“That traumatic experience, there is something I see that man fight through every day,” she said. “The work he’s doing, the passion, the consistency that ‘nothing can get in the way of this journey I’ve set in front of me.’ ”
“Walter Patton has done an incredible job at fixing something he didn’t create, and he deserves credit for that,” Rich said. “But there are some people who think, ‘Well, he just made up for stuff he did. He’s just fixing his own mistakes.’ That’s not true. He is fixing our mistakes.”
If Patton ever needed a reminder of his mission, he got one on Oct. 22. On that day, one of the worst tragedies in the long history of Outhwaite occurred. A 12-year-old boy shot a 17-year-old in the chest and killed him in front of the Lonnie Burten Recreation Center. It’s the same location where, in 2005, Patton lost his best friend to gunfire.
There would be memorial T-shirts for the victim, Marlon Oliver. Balloons of every color festooned the fence at the recreation center. Dozens of young mourners came to the funeral home to send Marlon off, many angry at the loss of their friend, their pain compounding.
Through Create Art Not Violence, Patton has been documenting life in the cinder block projects. He made a short film called Before I Get to School and Marlon was in it. The shooter had been featured in one of Patton’s short music videos called The Projects Made Me.
I asked Patton if he was emotionally well after Marlon’s death.
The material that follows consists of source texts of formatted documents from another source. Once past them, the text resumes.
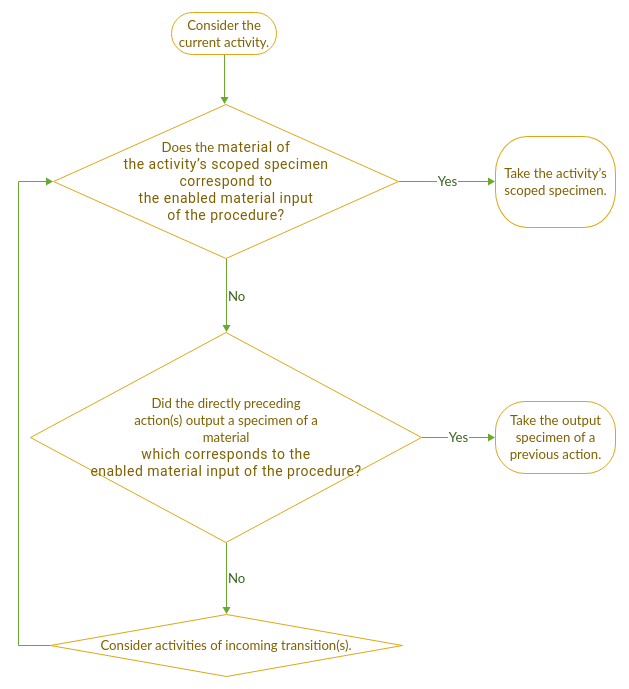
<!DOCTYPE html>
<html lang="en">
<head>
<meta charset="utf-8">
<title>Specimen selection flowchart</title>
<style>
  :root {
    --paper: #ffffff;
    --outline: #dfa713;
    --node-text: #7f6000;
    --flow: #6aa832;
    --flow-text: #38611f;
  }
  * { box-sizing: border-box; }
  html, body { margin: 0; overflow: hidden; background: var(--paper); }
  .flowchart {
    position: relative;
    width: 629px;
    height: 689px;
    overflow: hidden;
    background: var(--paper);
    font: 13.2px/17px Lato, "Open Sans", sans-serif;
  }
  .shapes { position: absolute; inset: 0; display: block; }
  .decision-outline { fill: none; stroke: var(--outline); stroke-width: 1; }
  .connector { fill: none; stroke: var(--flow); stroke-width: 1; }
  .arrowhead { fill: var(--flow); }
  .node {
    position: absolute;
    display: flex;
    align-items: center;
    justify-content: center;
    margin: 0;
    color: var(--node-text);
    text-align: center;
    white-space: nowrap;
  }
  .terminal { border: 1px solid var(--outline); }
  .start { left: 171px; top: 12px; width: 106px; height: 43px; border-radius: 22px; }
  .take-scoped { left: 495px; top: 136px; width: 121px; height: 92px; border-radius: 32px / 37px; }
  .take-output { left: 495px; top: 401px; width: 121px; height: 73px; border-radius: 30px; }
  .check-scoped { left: 53px; top: 104px; width: 346px; height: 154px; }
  .check-preceding { left: 31px; top: 333px; width: 390px; height: 209px; }
  .consider-incoming { left: 50px; top: 614px; width: 352px; height: 62px; }
  .wide { font: 14px/17px Roboto, Inter, sans-serif; letter-spacing: 0.5px; }
  .line { display: block; height: 17px; }
  .branch {
    position: absolute;
    height: 17px;
    color: var(--flow-text);
    text-align: center;
    white-space: nowrap;
  }
  .yes { width: 21px; background: var(--paper); display: flex; justify-content: center; }
  .yes-scoped { left: 437px; top: 173px; }
  .yes-output { left: 448px; top: 429px; }
  .no-scoped { left: 228px; top: 288px; }
  .no-output { left: 228px; top: 570px; }
</style>
</head>
<body>
<main class="flowchart">
  <svg class="shapes" width="629" height="689" viewBox="0 0 629 689" aria-hidden="true">
    <defs>
      <polygon id="arrow" class="arrowhead" points="0,0 -7,-4 -7,4"/>
    </defs>
    <g class="connectors">
      <path class="connector" d="M224.5 55V98"/>
      <path class="connector" d="M226.5 259V327"/>
      <path class="connector" d="M226.5 543V609"/>
      <path class="connector" d="M399 181.5H490"/>
      <path class="connector" d="M422 437.5H490"/>
      <path class="connector" d="M51 645.5H18.5V181.5H48"/>
      <use href="#arrow" transform="translate(224.5 104) rotate(90)"/>
      <use href="#arrow" transform="translate(226.5 332) rotate(90)"/>
      <use href="#arrow" transform="translate(226.5 614) rotate(90)"/>
      <use href="#arrow" x="495" y="181.5"/>
      <use href="#arrow" x="495" y="437.5"/>
      <use href="#arrow" x="53" y="181.5"/>
    </g>
    <g class="decisions">
      <polygon class="decision-outline" points="226,104.5 398.5,181.5 226,258.5 53.5,181.5"/>
      <polygon class="decision-outline" points="226,332.5 421.5,437.5 226,542.5 30.5,437.5"/>
      <polygon class="decision-outline" points="226.5,614.5 402.5,645.5 226.5,676.5 50.5,645.5"/>
    </g>
  </svg>

  <p class="node terminal start"><span>Consider the<br>current activity.</span></p>

  <p class="node check-scoped">
    <span>
      <span class="line">Does the <span class="wide">material of</span></span>
      <span class="line wide">the activity’s scoped specimen</span>
      <span class="line wide">correspond to</span>
      <span class="line wide">the enabled material input</span>
      <span class="line wide">of the procedure?</span>
    </span>
  </p>

  <p class="node terminal take-scoped"><span>Take the activity’s<br>scoped specimen.</span></p>

  <p class="node check-preceding">
    <span>
      <span class="line">Did the directly preceding</span>
      <span class="line">action(s) output a specimen of a</span>
      <span class="line">material</span>
      <span class="line wide">which corresponds to the</span>
      <span class="line wide">enabled material input of the procedure?</span>
    </span>
  </p>

  <p class="node terminal take-output"><span>Take the output<br>specimen of a<br>previous action.</span></p>

  <p class="node consider-incoming"><span>Consider activities of incoming transition(s).</span></p>

  <span class="branch yes yes-scoped">Yes</span>
  <span class="branch yes yes-output">Yes</span>
  <span class="branch no-scoped">No</span>
  <span class="branch no-output">No</span>
</main>
</body>
</html>
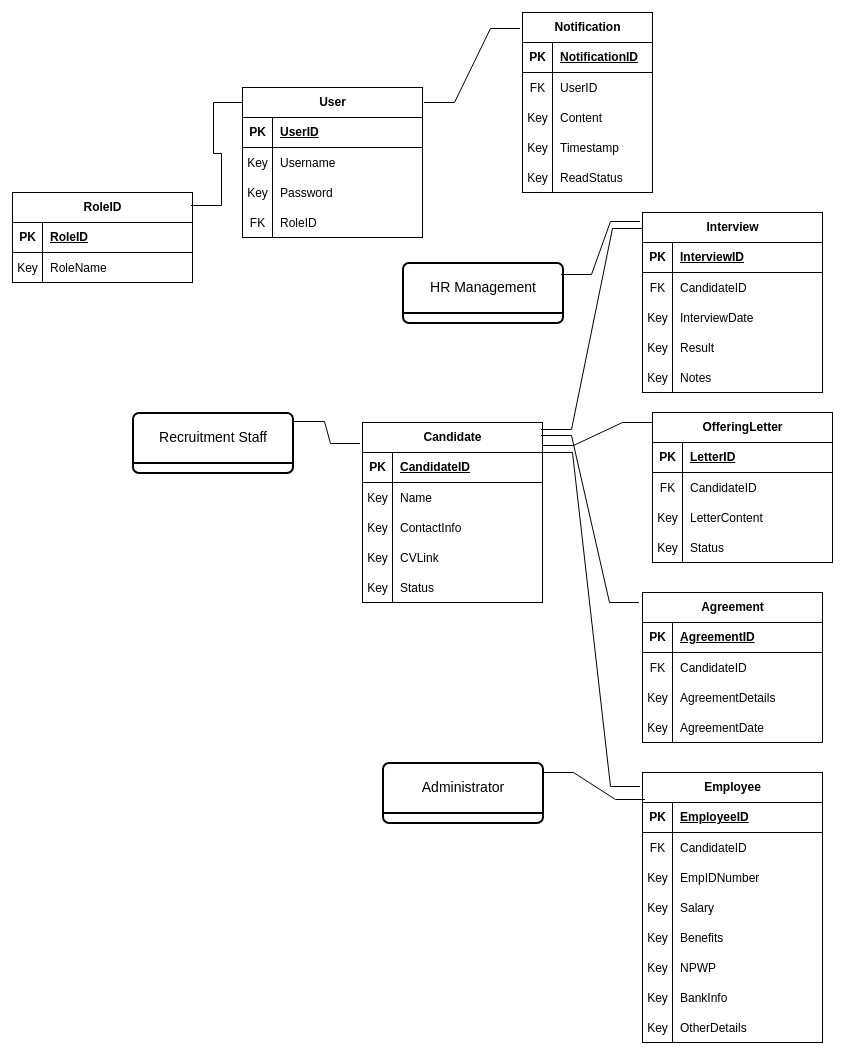
<!DOCTYPE html>
<html lang="en">
<head>
<meta charset="utf-8">
<title>Recruitment entity relationship diagram</title>
<style>
:root { --ink: #000; --paper: #fff; --row: 30px; }
* { box-sizing: border-box; margin: 0; padding: 0; }
body { width: 845px; height: 1055px; overflow: hidden; background: var(--paper); }
.diagram { position: relative; width: 845px; height: 1055px; overflow: hidden; color: var(--ink); font: 12px/29px "Liberation Sans", Arial, sans-serif; }
.entity { position: absolute; left: var(--x); top: var(--y); width: var(--w, 181px); border: 1px solid var(--ink); background: var(--paper); }
.entity h2 { height: 29px; font-size: 12px; font-weight: 700; text-align: center; }
.entity dl { display: grid; grid-template-columns: 30px 1fr; grid-auto-rows: var(--row); }
.entity dt { border-right: 1px solid var(--ink); text-align: center; line-height: 30px; white-space: nowrap; }
.entity dd { padding-left: 7px; line-height: 30px; white-space: nowrap; }
.entity .primary { height: 31px; border-top: 1px solid var(--ink); border-bottom: 1px solid var(--ink); font-weight: 700; line-height: 29px; }
.entity dl { grid-template-rows: 31px; }
.entity dd.primary { text-decoration: underline; }
.entity dl { margin-bottom: -1px; }
.actor { position: absolute; left: var(--x); top: var(--y); width: 162px; height: 62px; border: 2px solid var(--ink); border-radius: 7px; background: var(--paper); }
.actor h2 { height: 50px; border-bottom: 2px solid var(--ink); font-size: 14px; font-weight: 400; line-height: 47px; text-align: center; }
.relations { position: absolute; left: 0; top: 0; fill: none; stroke: var(--ink); stroke-width: 1; }
</style>
</head>
<body>
<main class="diagram">
  <section class="entity" style="--x:522px;--y:12px;--w:131px">
    <h2>Notification</h2>
    <dl>
      <dt class="primary">PK</dt><dd class="primary">NotificationID</dd>
      <dt>FK</dt><dd>UserID</dd>
      <dt>Key</dt><dd>Content</dd>
      <dt>Key</dt><dd>Timestamp</dd>
      <dt>Key</dt><dd>ReadStatus</dd>
    </dl>
  </section>
  <section class="entity" style="--x:242px;--y:87px">
    <h2>User</h2>
    <dl>
      <dt class="primary">PK</dt><dd class="primary">UserID</dd>
      <dt>Key</dt><dd>Username</dd>
      <dt>Key</dt><dd>Password</dd>
      <dt>FK</dt><dd>RoleID</dd>
    </dl>
  </section>
  <section class="entity" style="--x:12px;--y:192px">
    <h2>RoleID</h2>
    <dl>
      <dt class="primary">PK</dt><dd class="primary">RoleID</dd>
      <dt>Key</dt><dd>RoleName</dd>
    </dl>
  </section>
  <section class="entity" style="--x:642px;--y:212px">
    <h2>Interview</h2>
    <dl>
      <dt class="primary">PK</dt><dd class="primary">InterviewID</dd>
      <dt>FK</dt><dd>CandidateID</dd>
      <dt>Key</dt><dd>InterviewDate</dd>
      <dt>Key</dt><dd>Result</dd>
      <dt>Key</dt><dd>Notes</dd>
    </dl>
  </section>
  <section class="entity" style="--x:362px;--y:422px">
    <h2>Candidate</h2>
    <dl>
      <dt class="primary">PK</dt><dd class="primary">CandidateID</dd>
      <dt>Key</dt><dd>Name</dd>
      <dt>Key</dt><dd>ContactInfo</dd>
      <dt>Key</dt><dd>CVLink</dd>
      <dt>Key</dt><dd>Status</dd>
    </dl>
  </section>
  <section class="entity" style="--x:652px;--y:412px">
    <h2>OfferingLetter</h2>
    <dl>
      <dt class="primary">PK</dt><dd class="primary">LetterID</dd>
      <dt>FK</dt><dd>CandidateID</dd>
      <dt>Key</dt><dd>LetterContent</dd>
      <dt>Key</dt><dd>Status</dd>
    </dl>
  </section>
  <section class="entity" style="--x:642px;--y:592px">
    <h2>Agreement</h2>
    <dl>
      <dt class="primary">PK</dt><dd class="primary">AgreementID</dd>
      <dt>FK</dt><dd>CandidateID</dd>
      <dt>Key</dt><dd>AgreementDetails</dd>
      <dt>Key</dt><dd>AgreementDate</dd>
    </dl>
  </section>
  <section class="entity" style="--x:642px;--y:772px">
    <h2>Employee</h2>
    <dl>
      <dt class="primary">PK</dt><dd class="primary">EmployeeID</dd>
      <dt>FK</dt><dd>CandidateID</dd>
      <dt>Key</dt><dd>EmpIDNumber</dd>
      <dt>Key</dt><dd>Salary</dd>
      <dt>Key</dt><dd>Benefits</dd>
      <dt>Key</dt><dd>NPWP</dd>
      <dt>Key</dt><dd>BankInfo</dd>
      <dt>Key</dt><dd>OtherDetails</dd>
    </dl>
  </section>

  <section class="actor" style="--x:402px;--y:262px"><h2>HR Management</h2></section>
  <section class="actor" style="--x:132px;--y:412px"><h2>Recruitment Staff</h2></section>
  <section class="actor" style="--x:382px;--y:762px"><h2>Administrator</h2></section>

  <svg class="relations" width="845" height="1055" viewBox="0 0 845 1055" aria-hidden="true">
    <polyline points="191,205.5 221.5,205.5 221.5,153.5 213.5,153.5 213.5,102.5 243,102.5"/>
    <polyline points="424,102.5 454.5,102.5 490.5,28.5 520,28.5"/>
    <polyline points="561,274.5 591.5,274.5 610.5,221.5 640,221.5"/>
    <polyline points="541,429.5 571.5,429.5 612.5,228.5 642,228.5"/>
    <polyline points="294,421.5 324.5,421.5 330.5,443.5 360,443.5"/>
    <polyline points="543,445.5 573.5,445.5 622.5,422.5 652,422.5"/>
    <polyline points="541,435.5 571.5,435.5 609.5,602.5 639,602.5"/>
    <polyline points="543,452.5 572.5,452.5 610.5,786.5 640,786.5"/>
    <polyline points="543,772.5 573.5,772.5 615.5,799.5 645,799.5"/>
  </svg>
</main>
</body>
</html>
He told me he was OK, but he added, “I don’t grieve.”
And, of course, he skipped the funeral.